DC: In my opinion, MLS is the growth sport of the next decade. [The NBA] went through those years, which I witnessed in the 1980s and 1990s, where basketball teams went from being worth $10 million to $300 million. MLS is the next great growth area. MLS has a great group of forward-thinking owners. There is enormous interest in sponsorship. The new venues in Kansas City (LiveStrong Stadium), Salt Lake City (Rio Tinto Stadium), New York (Red Bull Arena) and elsewhere are very appealing to companies and fans. There is a great attraction for families. There is a fan-friendly attitude from players and the teams. There is a strong appeal to Latino consumers. So MLS has positioned itself quite well to grow.
"MLS is the next great growth area.
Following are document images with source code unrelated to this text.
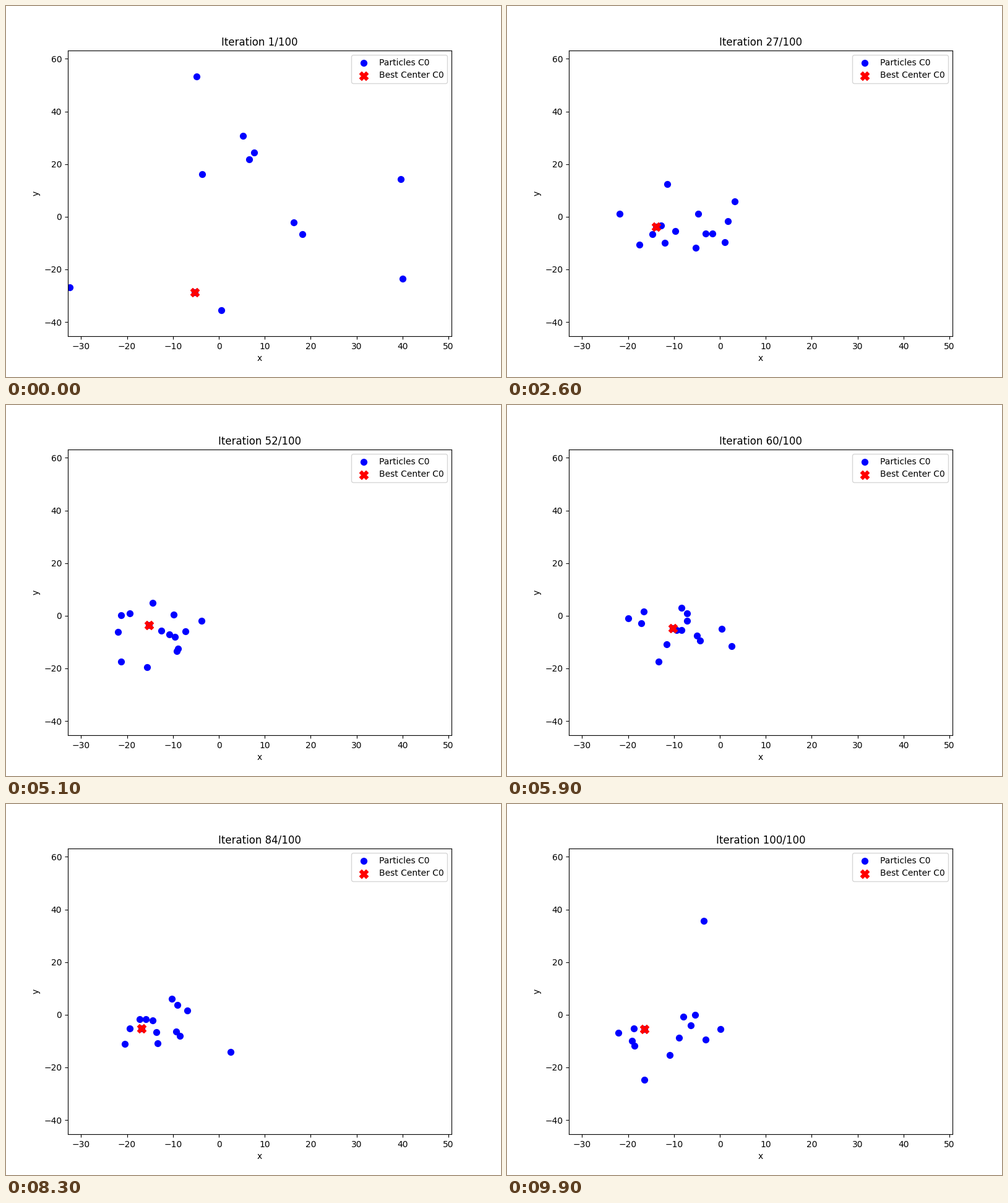
Recreate the animation shown at these times as a matplotlib script. Size 800x600 px, loop 10000 ms.

```python
import numpy as np
import matplotlib.pyplot as plt
from matplotlib.animation import FuncAnimation

STEPS = 100
EXTRA = 3           # particles that begin outside the view
INERTIA = 0.6
SPREAD = (4.5, 4.0)
DRIFT = (5.0, 0.0)  # the swarm trails to the right of the best center

START = [(-4.85, 53.29), (5.25, 30.73), (7.68, 24.39), (6.6, 21.8),
         (-3.64, 16.17), (39.62, 14.29), (16.3, -2.16), (18.19, -6.63),
         (40.02, -23.54), (-32.48, -26.83), (0.54, -35.53)]

# step: best center
CENTERS = {0: (-5.26, -28.71), 14: (-4.58, -10.38), 26: (-13.88, -3.81),
           51: (-15.23, -3.57), 67: (-8.22, -6.39), 83: (-16.85, -5.22),
           99: (-16.44, -5.45)}


def center_path(rng):
    """Path through the key centers, restless in between."""
    t = np.arange(STEPS)
    keys = list(CENTERS)
    x, y = zip(*CENTERS.values())
    path = np.column_stack([np.interp(t, keys, x), np.interp(t, keys, y)])
    phase = np.interp(t, keys, range(len(keys)))
    sway = np.abs(np.sin(np.pi * phase))
    return path + sway[:, None] * rng.normal(0, 1.5, path.shape)


def swarm_path(rng, center):
    """Particles fall in on the center with inertia and heavy-tailed kicks."""
    outside = np.column_stack([np.full(EXTRA, -45), rng.uniform(-30, 10, EXTRA)])
    pos = np.vstack([START, outside])
    path = [pos]
    for goal in center[1:] + DRIFT:
        kick = rng.standard_t(3, pos.shape) * SPREAD
        pos = goal + INERTIA * (pos - goal) + kick
        path.append(pos)
    return np.array(path)


rng = np.random.default_rng(7)
center = center_path(rng)
swarm = swarm_path(rng, center)

fig, ax = plt.subplots(figsize=(8, 6), dpi=100)
ax.set(xlim=(-32.882, 50.668), ylim=(-45.395, 63.155), xlabel="x", ylabel="y")
title = ax.set_title("")
dots = ax.scatter([], [], c="blue", s=50, label="Particles C0")
cross = ax.scatter([], [], c="red", s=100, marker="X", label="Best Center C0")
ax.legend(loc="upper right")


def update(step):
    best = center[step]
    # one particle always sits on the best center
    dots.set_offsets(np.vstack([swarm[step], best]))
    cross.set_offsets(best[None])
    title.set_text(f"Iteration {step + 1}/{STEPS}")
    return dots, cross, title


anim = FuncAnimation(fig, update, frames=STEPS, interval=100, repeat=True,
                     repeat_delay=0, blit=False)
plt.show()
```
MLS has a great group of forward-thinking owners. There is enormous interest in sponsorship."
NYSJ: What impact do you think the new $1 billion stadium being built in Santa Clara as the home of the NFL's San Francisco 49ers for the 2014 season will have?
DC: The stadium is going to be a gigantic improvement over Candlestick Park [where the 49ers have played since 1971]. It's going to be spectacular. [Owner/CEO] Jed York and the ownership group, have done a terrific job with the franchise. You saw it [this past season] and there is no reason to believe that it won't continue.
NYSJ: What are your thoughts about Barclays Center in Brooklyn, NY, which will be the new home of the NBA's Nets and showcase other sports and entertainment beginning in September?
DC: I think it's going to be great. It seems as if they are doing a first-class job. Brett Yormark [CEO/president of Nets Basketball/Brooklyn Sports and Entertainment] is a really talented executive. But they have to get the team going on the court.
NYSJ: What is the hottest area for new stadiums moving forward?
DC: I like the international play for new stadiums. There will be a lot of stadiums built in the Far East and in Europe, even though Europe is flat on its back. But there is a lot of interest from some very powerful teams in the English Premier League, Germany's Bundesliga, La Liga in Spain. Those are huge operations. So you will see money being spent on stadiums and a high-level of in-stadium amenities.